The Overlook Trail, which will connect Dolores with House Creek, is getting a closer look from Colorado Parks and Wildlife.
The area of the new non-motorized trail is critical winter range for elk, and may require a seasonal closure, said Derek Padilla, the Dolores district ranger.
“They are considering a Dec. 31 to March 1 closure for all users, including hikers and skiers,” Padilla said.
The House Creek area of McPhee Reservoir is already a winter closure area for motorized vehicles to protect elk and deer herds.
The San Juan National Forest is seeking a $100,000 grant to complete construction of the five-mile Overlook trail. The town of Dolores and the Southwest Conservation Corps completed the first quarter-mile of the trail from the cemetery to the rim.
Also on the forest, the round-headed pine beetle increased its destructive path in 2014, and is expected to be a continued problem.
The beetle is more commonly found in Mexico, New Mexico and Arizona, but has been moving up into southwest Colorado because of dry and warm weather.

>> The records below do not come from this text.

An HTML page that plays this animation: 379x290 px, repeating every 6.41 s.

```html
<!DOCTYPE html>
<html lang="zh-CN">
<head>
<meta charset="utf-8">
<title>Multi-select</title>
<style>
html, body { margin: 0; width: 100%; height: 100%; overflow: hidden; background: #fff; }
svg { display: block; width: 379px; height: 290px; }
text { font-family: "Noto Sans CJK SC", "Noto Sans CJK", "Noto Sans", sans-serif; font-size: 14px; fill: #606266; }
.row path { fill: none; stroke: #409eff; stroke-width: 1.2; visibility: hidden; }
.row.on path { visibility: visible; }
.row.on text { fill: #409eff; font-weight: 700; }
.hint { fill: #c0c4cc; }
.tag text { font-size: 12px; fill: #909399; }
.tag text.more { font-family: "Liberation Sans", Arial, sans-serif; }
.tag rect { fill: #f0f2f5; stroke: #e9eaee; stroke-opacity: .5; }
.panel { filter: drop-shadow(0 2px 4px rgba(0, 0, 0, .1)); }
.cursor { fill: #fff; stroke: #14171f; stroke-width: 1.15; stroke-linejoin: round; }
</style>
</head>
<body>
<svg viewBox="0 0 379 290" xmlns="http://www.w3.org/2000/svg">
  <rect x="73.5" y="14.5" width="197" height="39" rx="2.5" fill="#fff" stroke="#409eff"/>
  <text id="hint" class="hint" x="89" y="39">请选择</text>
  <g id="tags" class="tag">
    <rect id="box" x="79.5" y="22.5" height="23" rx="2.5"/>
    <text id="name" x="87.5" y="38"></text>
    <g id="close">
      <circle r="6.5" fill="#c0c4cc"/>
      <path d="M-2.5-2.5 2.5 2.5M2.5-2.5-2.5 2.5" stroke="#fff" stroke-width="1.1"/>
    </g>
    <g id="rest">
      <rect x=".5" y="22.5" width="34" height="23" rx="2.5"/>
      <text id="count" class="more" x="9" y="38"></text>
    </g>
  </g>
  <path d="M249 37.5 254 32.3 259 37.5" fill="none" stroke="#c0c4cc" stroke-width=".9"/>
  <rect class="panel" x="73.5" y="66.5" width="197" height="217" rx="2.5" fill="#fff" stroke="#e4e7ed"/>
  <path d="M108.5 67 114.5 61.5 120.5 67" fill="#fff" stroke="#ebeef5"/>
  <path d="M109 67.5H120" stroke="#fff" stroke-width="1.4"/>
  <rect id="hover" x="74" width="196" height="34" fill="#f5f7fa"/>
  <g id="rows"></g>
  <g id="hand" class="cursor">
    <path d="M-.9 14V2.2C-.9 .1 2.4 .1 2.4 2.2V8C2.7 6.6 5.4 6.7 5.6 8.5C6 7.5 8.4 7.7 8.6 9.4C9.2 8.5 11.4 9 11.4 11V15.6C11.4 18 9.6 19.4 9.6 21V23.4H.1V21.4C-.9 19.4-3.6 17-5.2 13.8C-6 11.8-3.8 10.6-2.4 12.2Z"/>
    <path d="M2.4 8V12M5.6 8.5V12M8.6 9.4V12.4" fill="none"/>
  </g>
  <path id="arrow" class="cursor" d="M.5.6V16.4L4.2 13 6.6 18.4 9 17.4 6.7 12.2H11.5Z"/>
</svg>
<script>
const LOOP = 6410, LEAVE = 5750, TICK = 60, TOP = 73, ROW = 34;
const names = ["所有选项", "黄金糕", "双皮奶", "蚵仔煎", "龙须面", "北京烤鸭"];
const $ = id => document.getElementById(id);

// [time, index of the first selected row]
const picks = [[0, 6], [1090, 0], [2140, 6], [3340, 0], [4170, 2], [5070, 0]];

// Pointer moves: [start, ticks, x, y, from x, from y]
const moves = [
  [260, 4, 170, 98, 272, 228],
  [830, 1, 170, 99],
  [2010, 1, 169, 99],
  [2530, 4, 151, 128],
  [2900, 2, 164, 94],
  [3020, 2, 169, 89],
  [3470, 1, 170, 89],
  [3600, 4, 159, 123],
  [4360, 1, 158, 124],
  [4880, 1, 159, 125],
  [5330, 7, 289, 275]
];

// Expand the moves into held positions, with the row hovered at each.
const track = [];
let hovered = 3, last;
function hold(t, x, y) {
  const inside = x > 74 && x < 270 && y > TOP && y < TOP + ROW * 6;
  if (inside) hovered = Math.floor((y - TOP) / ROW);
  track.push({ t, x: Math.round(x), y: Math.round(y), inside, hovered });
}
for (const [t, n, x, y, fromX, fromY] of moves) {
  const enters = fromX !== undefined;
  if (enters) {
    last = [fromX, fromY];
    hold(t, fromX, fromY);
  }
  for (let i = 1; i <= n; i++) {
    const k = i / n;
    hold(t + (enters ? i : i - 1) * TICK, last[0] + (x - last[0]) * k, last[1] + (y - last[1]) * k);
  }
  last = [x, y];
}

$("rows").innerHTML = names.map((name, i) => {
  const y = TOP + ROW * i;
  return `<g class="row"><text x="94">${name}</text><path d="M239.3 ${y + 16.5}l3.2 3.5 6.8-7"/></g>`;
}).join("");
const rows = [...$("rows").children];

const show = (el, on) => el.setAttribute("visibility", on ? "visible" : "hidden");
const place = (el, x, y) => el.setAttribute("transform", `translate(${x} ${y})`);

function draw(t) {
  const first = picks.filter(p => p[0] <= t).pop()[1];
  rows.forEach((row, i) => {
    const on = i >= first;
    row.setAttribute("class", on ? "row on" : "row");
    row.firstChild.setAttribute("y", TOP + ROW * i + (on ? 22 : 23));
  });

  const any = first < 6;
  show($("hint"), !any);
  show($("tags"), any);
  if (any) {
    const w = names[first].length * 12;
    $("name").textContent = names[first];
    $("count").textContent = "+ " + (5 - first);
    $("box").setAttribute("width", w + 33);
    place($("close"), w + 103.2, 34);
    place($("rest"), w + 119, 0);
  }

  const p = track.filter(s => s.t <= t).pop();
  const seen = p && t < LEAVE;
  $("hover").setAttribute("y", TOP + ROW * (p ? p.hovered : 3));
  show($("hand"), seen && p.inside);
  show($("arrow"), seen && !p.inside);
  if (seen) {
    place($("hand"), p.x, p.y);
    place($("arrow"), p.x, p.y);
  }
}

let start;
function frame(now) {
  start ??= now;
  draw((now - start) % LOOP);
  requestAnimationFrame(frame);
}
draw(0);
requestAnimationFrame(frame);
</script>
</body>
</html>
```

They are attracted to pine trees stressed from drought.
The beetle infestation was discovered in 2012 in the remote Lake Canyon area on the east side of the Dolores River, five miles north of Bakers Bridge.

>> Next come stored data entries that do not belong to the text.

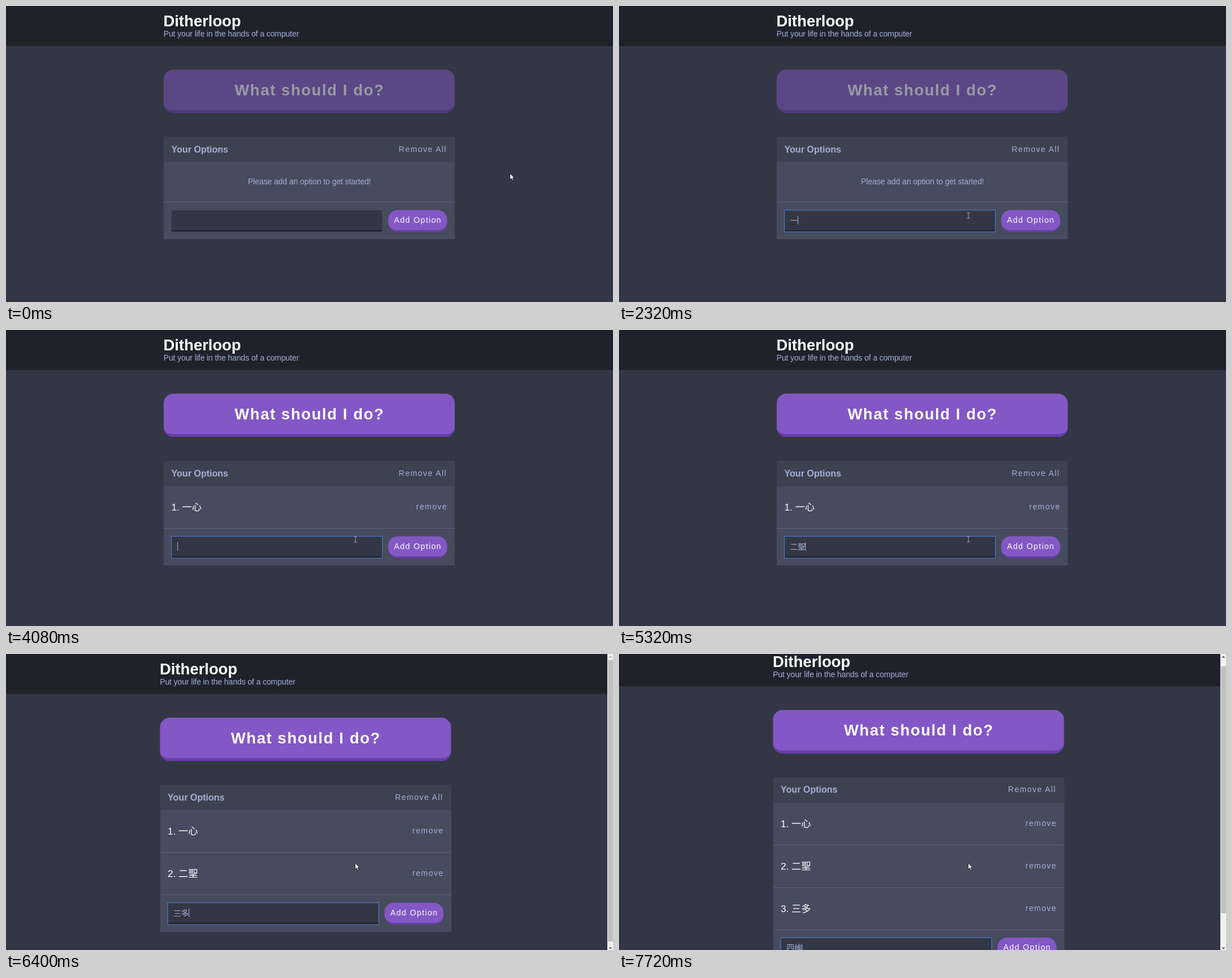
An HTML page for the animation above (8 s loop, 1070 px wide and 523 px high).

```html
<!DOCTYPE html>
<html lang="zh-Hant">
<head>
<meta charset="utf-8">
<title>Ditherloop</title>
<style>
  html, body { margin: 0; width: 100%; height: 100%; overflow: hidden; background: #333745; }
  svg { display: block; width: 1070px; height: 523px; }
  text {
    font-family: "Liberation Sans", Arial, "Noto Sans CJK TC", "Noto Sans CJK", sans-serif;
    font-size: 14px;
    letter-spacing: -.12px;
    fill: #a5afd7;
    white-space: pre;
  }
  .title { font-size: 27.36px; font-weight: bold; letter-spacing: 0; fill: #fff; }
  .heading { font-size: 16px; font-weight: bold; letter-spacing: 0; }
  .spaced { letter-spacing: 1.4px; }
  .title.spaced { letter-spacing: 1.6px; }
  .white { fill: #fff; }
  .option { font-size: 17.1px; letter-spacing: 0; fill: #fff; }
  .entry { font-size: 13.68px; letter-spacing: 0; }
  .crisp { shape-rendering: crispEdges; }
</style>
</head>
<body>
<svg viewBox="0 0 1070 523">
  <g id="page">
    <rect x="-20" y="-20" width="1120" height="90.6" fill="#20222b"/>
    <text class="title" x="277.5" y="36.4">Ditherloop</text>
    <text x="277.7" y="54.3">Put your life in the hands of a computer</text>

    <g id="decide">
      <g class="pill" data-box="278 112.4 513 76.6 17 5"></g>
      <text class="title spaced" x="402.9" y="157.8">What should I do?</text>
    </g>

    <rect class="crisp" id="panel" x="278" y="276" width="513" fill="#464b5e"/>
    <rect class="crisp" x="278" y="231" width="513" height="45" fill="#3d4251"/>
    <text class="heading" x="291.6" y="258.6">Your Options</text>
    <text class="spaced" x="692.3" y="257.8">Remove All</text>

    <text id="empty" x="426.6" y="315.3">Please add an option to get started!</text>
    <g id="rows"></g>

    <g id="form">
      <rect class="crisp" x="278" y="346" width="513" height="1" fill="#5b6079"/>
      <rect x="292" y="361" width="371" height="37.5" fill="#333745"/>
      <rect x="292" y="396" width="371" height="2.5" fill="#20222b"/>
      <rect id="focus" x="291.5" y="360.5" width="372" height="38.5" fill="none" stroke="#4a80d4"/>
      <text class="entry" id="entry" x="301.7" y="383.6"></text>
      <rect class="crisp" id="underline" x="303" y="385" height="1" fill="#14161c"/>
      <rect class="crisp" id="caret" y="371" width="1" height="15" fill="#a5afd7"/>
      <g class="pill" data-box="673.6 360.5 104.1 38.2 17 2.6"></g>
      <text class="white spaced" x="684" y="382.8">Add Option</text>
    </g>
  </g>

  <g id="scrollbar">
    <rect x="1060" width="10" height="523" fill="#f1f1f1"/>
    <rect id="thumb" x="1061" width="9" fill="#c1c1c1"/>
    <path id="up" d="M1062.5 6.5l3-3 3 3z"/>
    <path d="M1062.5 518.5l3 3 3-3z" fill="#505050"/>
  </g>

  <path id="arrow" d="M0 0V10.8L2.5 8.5 4.1 12.2 5.9 11.4 4.3 7.8H7.6Z"
        fill="#fff" stroke="#15161b" stroke-width=".8"/>
  <path id="beam" d="M-2.5 -5H-.5L0 -4.5.5 -5H2.5M0 -4.5V4.5M-2.5 5H-.5L0 4.5.5 5H2.5"
        fill="none" stroke="#b9bbc2" stroke-width=".9"/>
</svg>
<script>
const LOOP = 8000, EM = 13.68;
const $ = id => document.getElementById(id);
const show = (el, on) => { el.style.display = on ? "" : "none"; };
const move = (el, x, y) => el.setAttribute("transform", `translate(${x} ${y})`);

// Rounded button with a darker bottom border
for (const el of document.querySelectorAll(".pill")) {
  const [x, y, w, h, r, b] = el.dataset.box.split(" ").map(Number);
  const flat = w - 2 * r, low = r - b;
  el.innerHTML = `
    <rect x="${x}" y="${y}" width="${w}" height="${h}" rx="${r}" fill="#8357c5"/>
    <path fill="#693cab" d="M${x} ${y + h - r}a${r} ${r} 0 0 0 ${r} ${r}h${flat}
      a${r} ${r} 0 0 0 ${r} ${-r}a${r} ${low} 0 0 1 ${-r} ${low}
      h${-flat}a${r} ${low} 0 0 1 ${-r} ${-low}z"/>`;
}

const rows = ["一心", "二聖", "三多"].map((name, i) => {
  const row = document.createElementNS("http://www.w3.org/2000/svg", "g");
  const line = i ? '<rect class="crisp" x="278" y="275" width="513" height="1" fill="#5b6079"/>' : "";
  row.innerHTML = `${line}
    <text class="option" x="291.6" y="319.2">${i + 1}. ${name}</text>
    <text class="spaced" x="723.1" y="317">remove</text>`;
  move(row, 0, 75 * i);
  $("rows").append(row);
  return row;
});

const ADDED = [4080, 5480, 6960];
const FOCUS = 840, SCROLL = 7360;

// time, entry text, caret visible, composing
const TYPING = [
  [0, "", 0, 0], [FOCUS, "", 1, 0], [1280, "", 0, 0],
  [1520, "u", 1, 0], [2000, "", 1, 0], [2080, "", 0, 0],
  [2320, "一", 1, 1], [2840, "一", 0, 1], [3000, "一", 1, 1],
  [3160, "一ㄒ", 1, 1], [3320, "一ㄒㄧㄣ", 1, 1], [3400, "一心", 1, 1], [3920, "一心", 1, 0],
  [4080, "", 1, 0],
  [4480, "ㄦ", 1, 1], [4640, "二", 1, 1], [4720, "二ㄕ", 1, 1],
  [4800, "二ㄕㄥ", 1, 1], [4880, "二聖", 1, 1], [5320, "二聖", 1, 0],
  [5480, "", 1, 0],
  [5880, "ㄙ", 1, 1], [5960, "ㄙㄢ", 1, 1], [6120, "三", 1, 1], [6200, "三ㄉㄨ", 1, 1],
  [6320, "三ㄉㄨㄛ", 1, 1], [6400, "三多", 1, 1], [6720, "三多", 1, 0],
  [6960, "", 1, 0],
  [7360, "ㄙ", 1, 1], [7440, "四", 1, 1], [7520, "四ㄨ", 1, 1],
  [7600, "四ㄨㄟ", 1, 1], [7720, "四維", 1, 0]
];

function drawEntry(t) {
  const [, text, caret, composing] = TYPING.findLast(step => step[0] <= t);
  const width = [...text].reduce((sum, c) => sum + (c < "z" ? EM * 0.556 : EM), 0);
  $("entry").textContent = text;
  $("caret").setAttribute("x", Math.max(302, Math.floor(301.5 + width)));
  show($("caret"), caret);
  $("underline").setAttribute("width", Math.max(0, Math.round(width - 2)));
  show($("underline"), composing);
}

function drawPointer(t, count) {
  let x = 888.5, y = 296;
  if (t >= 80) { x = 890.5; y = 295.5; }
  if (t >= 280) {
    const tick = 280 + Math.floor((t - 280) / 80) * 80;
    const p = Math.min(1, (tick - 200) / 720);
    const ease = p * p * (3 - 2 * p);
    x += (616 - x) * ease;
    y += (370 - y) * ease;
  }
  const typing = count < 2 && y > 360.5 && x < 664;
  show($("beam"), typing);
  show($("arrow"), !typing);
  move($("beam"), x, y);
  move($("arrow"), count < 2 ? x : 615.5, count < 2 ? y : 369.5);
}

function drawScrollbar(count, scrolled) {
  show($("scrollbar"), count > 1);
  $("thumb").setAttribute("y", scrolled ? 21.5 : 10.5);
  $("thumb").setAttribute("height", count > 2 ? 436.5 : 497.5);
  $("up").setAttribute("fill", scrolled ? "#505050" : "#a3a3a3");
}

function draw(now) {
  const t = now % LOOP;
  const count = ADDED.filter(time => time <= t).length;
  const scrolled = t >= SCROLL;
  const drop = count ? 75 * count - 71 : 0;

  move($("page"), count > 1 ? -6.5 : 0, scrolled ? -13.4 : 0);
  move($("form"), 0, drop);
  $("panel").setAttribute("height", 136 + drop);
  $("decide").setAttribute("opacity", count ? 1 : 0.5);
  show($("empty"), !count);
  rows.forEach((row, i) => show(row, i < count));
  show($("focus"), t >= FOCUS);
  drawEntry(t);
  drawPointer(t, count);
  drawScrollbar(count, scrolled);
}

function loop() {
  draw(performance.now());
  requestAnimationFrame(loop);
}
loop();
</script>
</body>
</html>
```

In 2013, they heavily damaged 300 acres of ponderosa pine stands. Last year it moved north and east, and another 200 to 300 acres of pine forest suffered significant losses, said forester Mark Krabath.
A 2014 environmental assessment authorized 3,200 acres of treatment in the area to try and stop the bug’s progress. Foresters will do thinning to increase the health of remaining trees so they can resist the beetle.
A 30-acre timber sale of pine trees killed from the beetle was prepped and will be offered this Spring. Beetle-kill pine is still good for lumber, and takes on a blue hue appreciated by furniture builders. It also is used for firewood.
In addition, 200 acres of infected ponderosa forest will be treated through mowing and mastication to limit the beetle’s population.
“If we can stop its population from taking off and improve the health and vigor of pine stands, it might move away,” Krabath said.
Beetle infestations act like wildfires in a way, with the wind blowing the bug up to a half-mile away where they cause damage. Foresters look for such spotting and then remove the trees to try and starve them out.
Pine beetles are endemic to a healthy forest ecosystem. But they can overrun a forest if the trees are stressed from drought, which limits their defensive mechanism against beetles by pushing out sap.
“They typically hit the larger diameter trees depended on for a good cone crop,” Krabath said.
If the round-headed beetle invasion did get a good run going, it would likely impact the Glade area and potentially effect thousands of acres. But foresters hope it will fizzle out once it hits Disappointment Canyon, where there are fewer pine forests. Most beetle epidemics fade out after three or four years.
The beetle has a one-year life cycle, flying in the fall and burrowing into trees to build galleries and lay eggs. Larvae overwinter in the trees and feed, damaging the cambium structure needed for the tree to pull up water and nutrients. Consistent below zero weather can kill off the beetle.